However, the warrant against Kosrat Rasul is unlikely to be executed as the central government in Baghdad has no enforceable authority in the Kurdish-administered north.
The court accused Rasul of “insulting” Iraq’s armed forces, which is forbidden by Iraqi law.
On Monday, Iraq’s federal forces, supported by Iranian-sponsored militias, rolled into the oil-rich city of Kirkuk, forcing Kurdish militias, known as the peshmerga, to withdraw after brief clashes.
The Kurds took over the city in 2014 when Iraq’s army melted away ahead of the Islamic State’s blitz across northern and western Iraq.
IS has since seen its hold on Iraq and north Syria crumble in the face of relentless airstrikes by the U.S.-led coalition and an array of forces battling it on the ground. At its peak it held a third of both countries.
In Kirkuk, residents were coming to terms on Thursday with the handover of the city back to Baghdad authorities. Many felt the two leading Iraqi Kurdish parties had betrayed their people and had ordered the peshmerga to pull back with hardly a fight.
Jumaa Khalaf said she felt “humiliated” by the two parties over the withdrawal.
“They trampled on the dignity of the peshmerga,” she said.
Many Kurds are wary of the Shiite-led militias that helped Iraqi forces retake the city. The Popular Mobilization Forces, as they are known, are predominantly Shiite and backed by Iran, and seen by Kurds as agents of Arab- and Shiite-first policy.
PMF commanders held a press conference from the center of Kirkuk on Wednesday, despite orders from Baghdad not to enter the city, further provoking fears of ethnic strife.
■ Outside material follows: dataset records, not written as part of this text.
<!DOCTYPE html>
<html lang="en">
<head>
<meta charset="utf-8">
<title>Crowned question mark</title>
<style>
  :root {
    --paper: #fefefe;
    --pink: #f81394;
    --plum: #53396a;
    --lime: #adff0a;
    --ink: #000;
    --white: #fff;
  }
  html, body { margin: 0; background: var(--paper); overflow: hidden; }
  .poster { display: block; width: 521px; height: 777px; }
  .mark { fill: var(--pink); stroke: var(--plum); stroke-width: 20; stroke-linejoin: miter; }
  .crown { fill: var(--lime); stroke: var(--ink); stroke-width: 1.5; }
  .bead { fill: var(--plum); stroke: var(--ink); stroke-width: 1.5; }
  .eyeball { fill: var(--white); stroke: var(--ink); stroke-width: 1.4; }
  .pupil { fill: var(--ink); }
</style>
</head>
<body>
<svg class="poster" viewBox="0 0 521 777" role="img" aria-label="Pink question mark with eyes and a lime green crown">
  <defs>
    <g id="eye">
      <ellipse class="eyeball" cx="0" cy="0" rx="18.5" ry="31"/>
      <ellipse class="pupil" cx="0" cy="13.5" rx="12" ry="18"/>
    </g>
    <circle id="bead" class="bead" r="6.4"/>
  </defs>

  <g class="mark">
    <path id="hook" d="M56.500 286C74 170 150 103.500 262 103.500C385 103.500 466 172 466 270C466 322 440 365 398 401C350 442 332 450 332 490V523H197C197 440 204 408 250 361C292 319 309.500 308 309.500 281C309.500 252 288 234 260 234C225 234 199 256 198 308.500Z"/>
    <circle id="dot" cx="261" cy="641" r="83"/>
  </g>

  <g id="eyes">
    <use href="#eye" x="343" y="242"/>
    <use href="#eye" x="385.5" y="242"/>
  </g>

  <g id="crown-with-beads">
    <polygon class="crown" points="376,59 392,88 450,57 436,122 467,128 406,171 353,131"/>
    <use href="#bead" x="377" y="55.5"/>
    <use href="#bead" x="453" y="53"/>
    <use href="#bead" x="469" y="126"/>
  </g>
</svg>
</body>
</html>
On Thursday, Associated Press reporters saw only a handful of PMF vehicles among a dominantly federal police and security presence inside Kirkuk.
The city felt calm, apart from sporadic reports of looting. The U.N. said more than 60,000 people fled the city on Monday, fearing clashes and leaving homes empty and unguarded. Later, thousands returned.
Another Kurdish resident, Hassan Anwar, said he was disturbed to see photos of Iraqi Kurdish leader Masoud Barzani burned in the city. “I feel like it’s my father’s photo that’s been burnt,” he said.
The Kurds make up a portion of the multi-ethnic Kirkuk’s 1.2 million residents, living among Arabs and Turkmen.
Brig. Gen. Yahya Rasool, spokesman for Iraq’s armed forces, said the military would redeploy to all areas it controlled before the rise of IS.
The Kurds have already withdrawn from most areas in northern and eastern Iraq that they took during the war against the jihadis. In the battle against IS, the Kurdish forces fought on the same side as the Iraqi military and the PMF. Both the Kurds and Iraq’s central government are military allies of the United States.
On Thursday, tensions ran high along the main road between the Kurdish regional capital, Irbil, and Kirkuk. Peshmerga fighters on Wednesday took up positions about 5 kilometers (3 miles) beyond their initial lines, regrouping to defend the town of Altun Kupri. Iraqi forces established their own positions about 1.6 kilometers (1 mile) away.
Brig. Gen. Raad Baddai said the town would be “the last area” his forces will retake north of Kirkuk. He told the AP that his forces were awaiting orders to enter the town “in the coming hours,” raising the possibility of clashes with the Kurdish forces still inside Altun Kupri.
The town falls just outside the boundary of the Iraqi Kurdish autonomous zone. Kurdish forces moved into it in 2014.
This week’s pullout from Kirkuk and several other towns and villages the peshmerga held is likely to deprive the Kurdish regional government of a substantial revenue stream.
U.N. spokesman Stephane Dujarric told reporters at U.N. headquarters in New York that the United Nations has received allegations that armed groups burned some 150 houses in Tuz Khurmatu on Oct. 16-17, and that houses belonging to Kurdish families and officials of Kurdish political parties were destroyed by explosives.
He said the U.N. notes Prime Minister Haider al-Abadi’s acknowledgment of incidents by what he called “extremist elements from both sides” and his decision to send the army to restore order in Tuz Khurumatu.
“The U.N. urges the government of Iraq to take every action to halt any violations and ensure that all civilians are protected and that the perpetrators of acts of violence, intimidation and forced displacement of civilians be brought to justice,” Dujarric said.
The Kirkuk oil field surrounding the city was estimated in 2007 to hold almost 9 billion barrels of oil. Iraq’s Oil Ministry said it has asked British Petroleum to develop plans to expand production at the field “as quickly as possible.”
Rasool, the Iraqi military spokesman, said Thursday the military had no plans to capture the nearby Khurmala oil field, which is located inside the Kurdish region. Its reserves are estimated at 2.8 billion barrels.